One-Word-Answers pays me, turns away from me without speaking, opens the rear door, and steps out toward the gay man. As she raises herself up off my backseat, I notice that her bottom-side is trim and smooth and exquisitely curved and it is sheathed this morning in a sleek skirt/shorts outfit -- fire-engine red. Her legs, which are the work of a meticulous sculptor, are lashed tightly (all the way up her perfectly-tanned calves) by the long leather thongs of a pair of Old Testament sandals. The gay man is standing in her path, eagerly looking her up and down and up and down again, and I want to get out and hug him, maybe even kiss him, when I hear him trill, “Well hell-oh, darlin’!” I can’t swear it, but I believe I hear an irritated whoosh of air escape Little Miss Smoking Hot -- “Oooofff!” -- but maybe it’s just the hydraulic brakes of some nearby bus...

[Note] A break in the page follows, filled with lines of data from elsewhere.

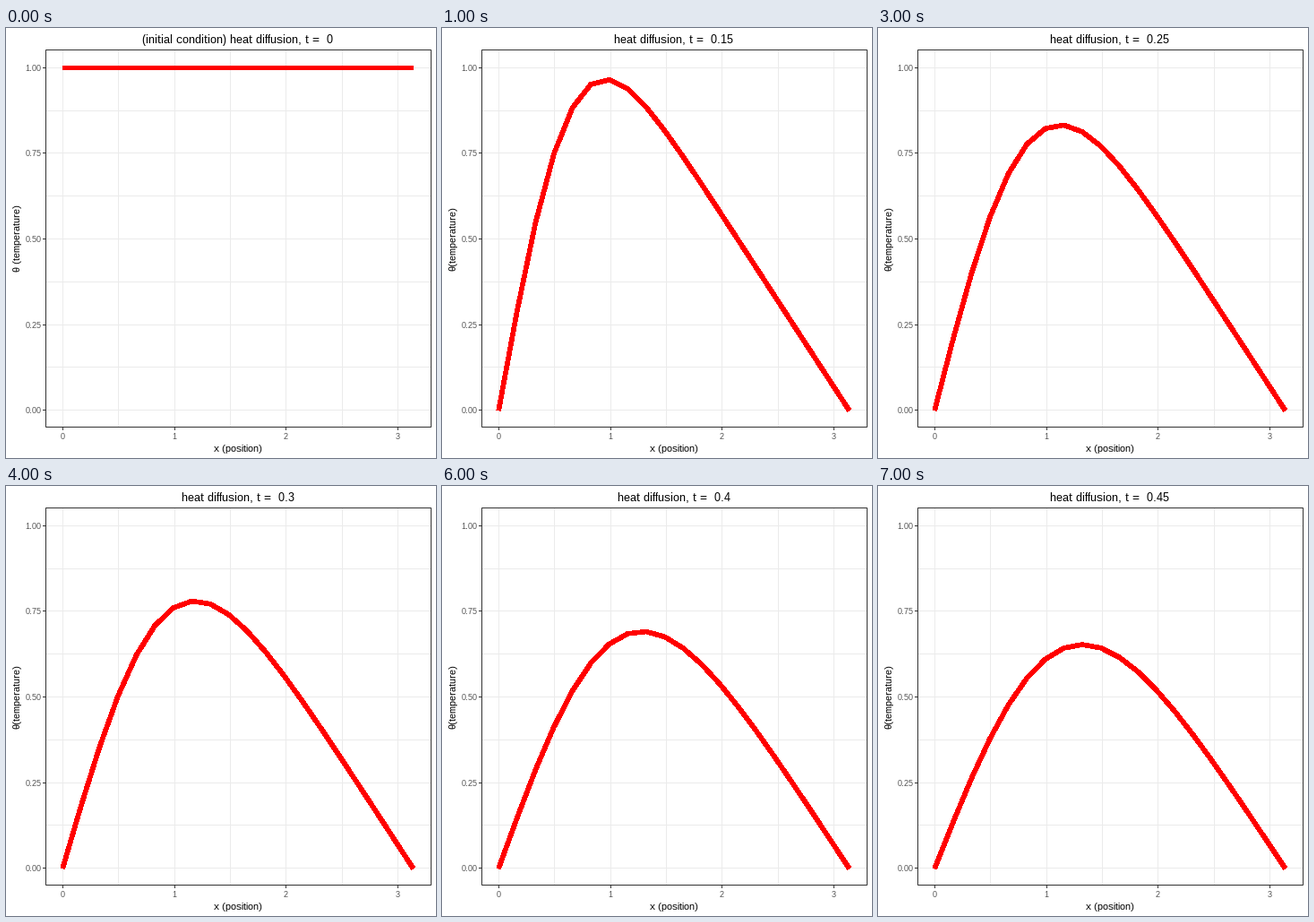
These frames come from a looping animation (480 px wide and 480 px high, 8000 ms). A matplotlib script:

```python
import numpy as np
import matplotlib.pyplot as plt
from matplotlib.animation import FuncAnimation
from matplotlib.patches import Rectangle

SIZE, DPI = 480, 80
PX = 72 / DPI  # points per pixel
LEFT, RIGHT, TOP, BOTTOM = 44.5, 474.5, 24.5, 445.5
GRID, EDGE, TICK_TEXT = "#ebebeb", "#333333", "#4d4d4d"
TIMES = [0] + [0.15 + 0.05 * k for k in range(7)]

# Full hinting keeps small glyphs on whole pixels
plt.rcParams.update({"font.family": "Liberation Sans",
                     "text.hinting": "native", "text.hinting_factor": 1})

fig = plt.figure(figsize=(SIZE / DPI, SIZE / DPI), dpi=DPI, facecolor="white")
ax = fig.add_axes([0, 0, 1, 1])
ax.set_xlim(0, SIZE)
ax.set_ylim(SIZE, 0)
ax.axis("off")


def to_x(x):
    return 63.25 + 124.52 * np.asarray(x)


def to_y(y):
    return 426.75 - 382.45 * np.asarray(y)


def pixel_center(v):
    return np.floor(v) + 0.5


def segment(x0, y0, x1, y1, color, z):
    ax.plot([x0, x1], [y0, y1], color=color, lw=PX, solid_capstyle="butt",
            snap=False, zorder=z)


def label(x, y, text, size, color="black", **kw):
    return ax.text(x, y, text, fontsize=size * PX, color=color,
                   va="baseline", zorder=5, **{"ha": "center", **kw})


# Grid, ticks and tick labels
for v in np.arange(0, 3.01, 0.5):
    x = pixel_center(to_x(v) + 0.46)
    segment(x, TOP, x, BOTTOM, GRID, 1)
    if v == int(v):
        segment(x, BOTTOM, x, BOTTOM + 3.5, EDGE, 4)
        label(x - 0.5, 459, f"{v:.0f}", 9, TICK_TEXT)
for k in range(9):
    y = pixel_center(to_y(k / 8))
    segment(LEFT, y, RIGHT, y, GRID, 1)
    if k % 2 == 0:
        segment(LEFT - 3.5, y, LEFT, y, EDGE, 4)
        label(39.5, y + 3.5, f"{k / 8:.2f}", 9, TICK_TEXT, ha="right")

ax.add_patch(Rectangle((LEFT, TOP), RIGHT - LEFT, BOTTOM - TOP, fill=False,
                       ec=EDGE, lw=PX, snap=False, zorder=4))

label(259, 473, "x (position)", 11)
y_title = label(15.5, 235, "", 11, rotation=90, rotation_mode="anchor")
title = label(259, 17, "", 13)

xs = np.linspace(0, np.pi, 20)
curve, = ax.plot([], [], color="red", lw=4.6 * PX, solid_capstyle="butt",
                 solid_joinstyle="round", antialiased=False, snap=False,
                 zorder=3)


def temperature(t):
    """Fourier series solution on the rod; uniform before diffusion starts."""
    if t == 0:
        return np.ones_like(xs)
    n = np.arange(1, 60)[:, None]
    return (np.exp(-n**2 * t) * np.sin(n * xs) / n).sum(axis=0)


def update(i):
    t = TIMES[i]
    curve.set_data(to_x(xs), to_y(temperature(t)))
    prefix = "(initial condition) " if i == 0 else ""
    title.set_text(f"{prefix}heat diffusion, t =  {t:g}")
    y_title.set_text("θ (temperature)" if i == 0 else "θ(temperature)")
    return curve, title, y_title


anim = FuncAnimation(fig, update, frames=len(TIMES), interval=1000,
                     repeat=True, repeat_delay=0)
plt.show()
```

“I was in the Army for nine years, five months, twenty-four days. I’ve been out for six months now... I came directly to San Francisco... Today I’m meeting a couple of friends down near the parade. This is my first Pride weekend...

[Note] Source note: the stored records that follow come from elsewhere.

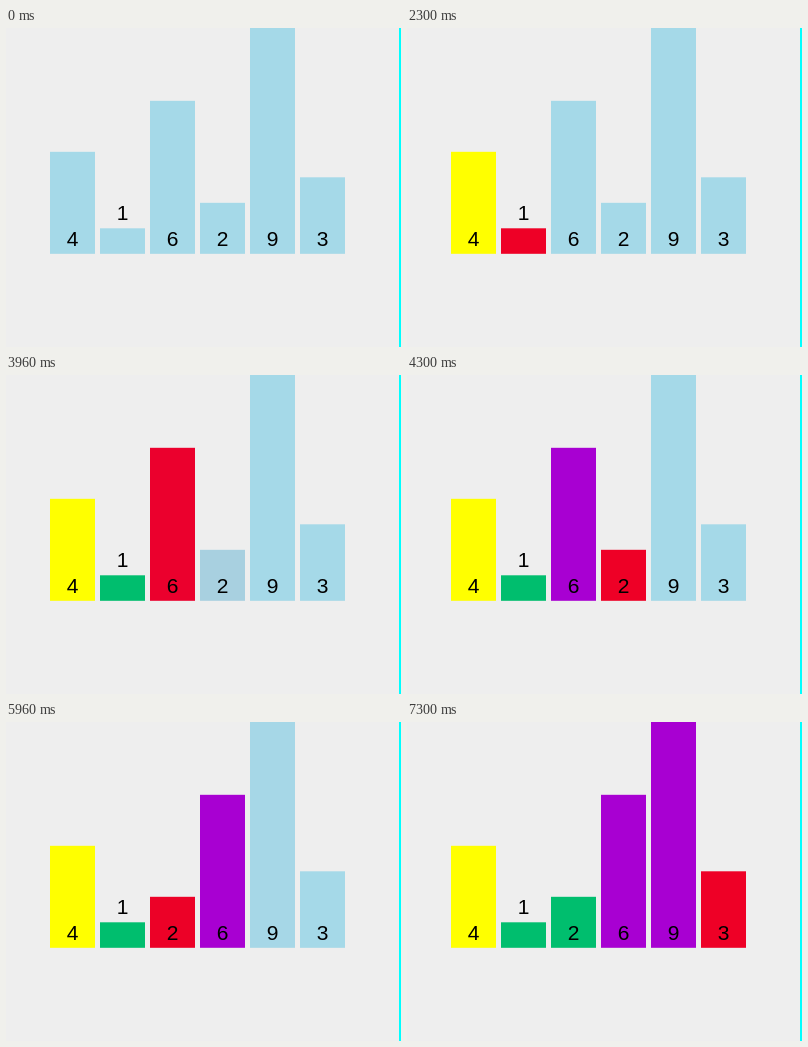
Write an HTML page with a canvas that moves like this. It is 395 px wide and 319 px high and loops after 8000 ms.

```html
<!DOCTYPE html>
<html lang="en">
<head>
<meta charset="utf-8">
<title>Partition step</title>
<style>
  html, body { margin: 0; width: 100%; height: 100%; overflow: hidden; background: #eee; }
  canvas { display: block; }
</style>
</head>
<body>
<canvas id="stage" width="395" height="319"></canvas>
<script>
const ctx = document.getElementById('stage').getContext('2d');
const LOOP = 8000, FADE = 330;
const BASE = 225.8, UNIT = 25.5, LEFT = 44, PITCH = 50, WIDTH = 45;
const BLUE = [165, 217, 232], YELLOW = [255, 255, 0], RED = [238, 0, 38],
      GREEN = [0, 190, 110], PURPLE = [168, 0, 210];

// Each change is [start time, new value].
const bars = [
  { value: 4, colors: [[460, YELLOW]] },
  { value: 1, colors: [[1295, RED], [2860, GREEN]] },
  { value: 6, colors: [[2860, RED], [3940, PURPLE]], slots: [[4945, 3]] },
  { value: 2, colors: [[3940, RED], [5955, GREEN]], slots: [[4945, 2]] },
  { value: 9, colors: [[5955, RED], [6990, PURPLE]] },
  { value: 3, colors: [[6990, RED]] }
];

const bezier = (a, b, u) =>
  3 * a * u * (1 - u) ** 2 + 3 * b * u * u * (1 - u) + u ** 3;

// The standard CSS "ease" curve, solved by bisection.
function ease(p) {
  if (p <= 0) return 0;
  if (p >= 1) return 1;
  let low = 0, high = 1;
  for (let i = 0; i < 20; i++) {
    const mid = (low + high) / 2;
    if (bezier(0.25, 0.25, mid) < p) low = mid; else high = mid;
  }
  return bezier(0.1, 1, low);
}

const mix = (a, b, k) => a + (b - a) * k;

function colorAt(bar, time) {
  return (bar.colors || []).reduce((color, [start, next]) => {
    const k = ease((time - start) / FADE);
    return color.map((c, i) => mix(c, next[i], k));
  }, BLUE);
}

function slotAt(bar, index, time) {
  return (bar.slots || []).reduce((slot, [start, next]) =>
    mix(slot, next, ease((time - start) / FADE)), index);
}

function drawBar(bar, index, time) {
  const x = LEFT + PITCH * slotAt(bar, index, time);
  const height = bar.value * UNIT;
  ctx.fillStyle = `rgb(${colorAt(bar, time).map(Math.round).join(',')})`;
  ctx.fillRect(x, BASE - height, WIDTH, height);
  ctx.fillStyle = '#000';
  ctx.fillText(bar.value, x + WIDTH / 2, bar.value === 1 ? 192 : 218);
}

function draw(now) {
  const time = now % LOOP;
  ctx.fillStyle = '#eee';
  ctx.fillRect(0, 0, 395, 319);
  ctx.font = '21px "Liberation Sans", Helvetica, Arial, sans-serif';
  ctx.textAlign = 'center';
  bars.forEach((bar, index) => drawBar(bar, index, time));
  ctx.fillStyle = '#0ff';
  ctx.fillRect(393, 0, 2, 319);
}

let origin = null;
function tick(now) {
  if (origin === null) origin = now;
  draw(now - origin);
  requestAnimationFrame(tick);
}
draw(0);
requestAnimationFrame(tick);
</script>
</body>
</html>
```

“Six months ago I was in Iraq… Yep, saw it all -- I sure did… No, I wasn’t out on patrol every day, but often enough. I was an information specialist. I had trained the twenty-five people who maintained all of our division’s communications -- all our phones, computers, radios, cell phones. My commander knew he couldn’t afford to lose me, and every time I went ‘outside the wire’ I had to get his personal permission. So I wasn’t out very often, but I wanted to experience everything there was to experience over there. And I didn’t want other people thinking I was hiding. I wanted them to know I’d been out, that I knew what the things they were going through were like. If they had some problem, I wanted to know exactly how it showed up for them in actual situations. But even inside the wire, we lived with the reality of mortar attacks. One could happen at any time -- and that changes the way you look at everything…”

Me: “Are you gay?”

He: “I am.”

Me: “How do you handle Don’t ask, Don’t tell?"

Don’t ask, Don’t tell! -- I hadn’t even come out to myself until I’d been in for a few years. But after my first Iraq tour I was home on leave and I realized that even though I may have been acting all brave and manly and soldierly over there, it was ridiculous for me to try to trick myself into believing I wasn’t gay. So when I went back I stopped pretending. I didn’t make a big deal of it to my superiors or even to my peer. It really had nothing to do with my job, with whether or not I could do the work that needed to be done. But I stopped hiding it. And it’s been so much better this way.”

I try not to take money from active military folks or from those who’ve been recently discharged, especially those who’ve been to Iraq and Afghanistan. And today, Pride Parade day, well, what’s a boy to do? Free ride!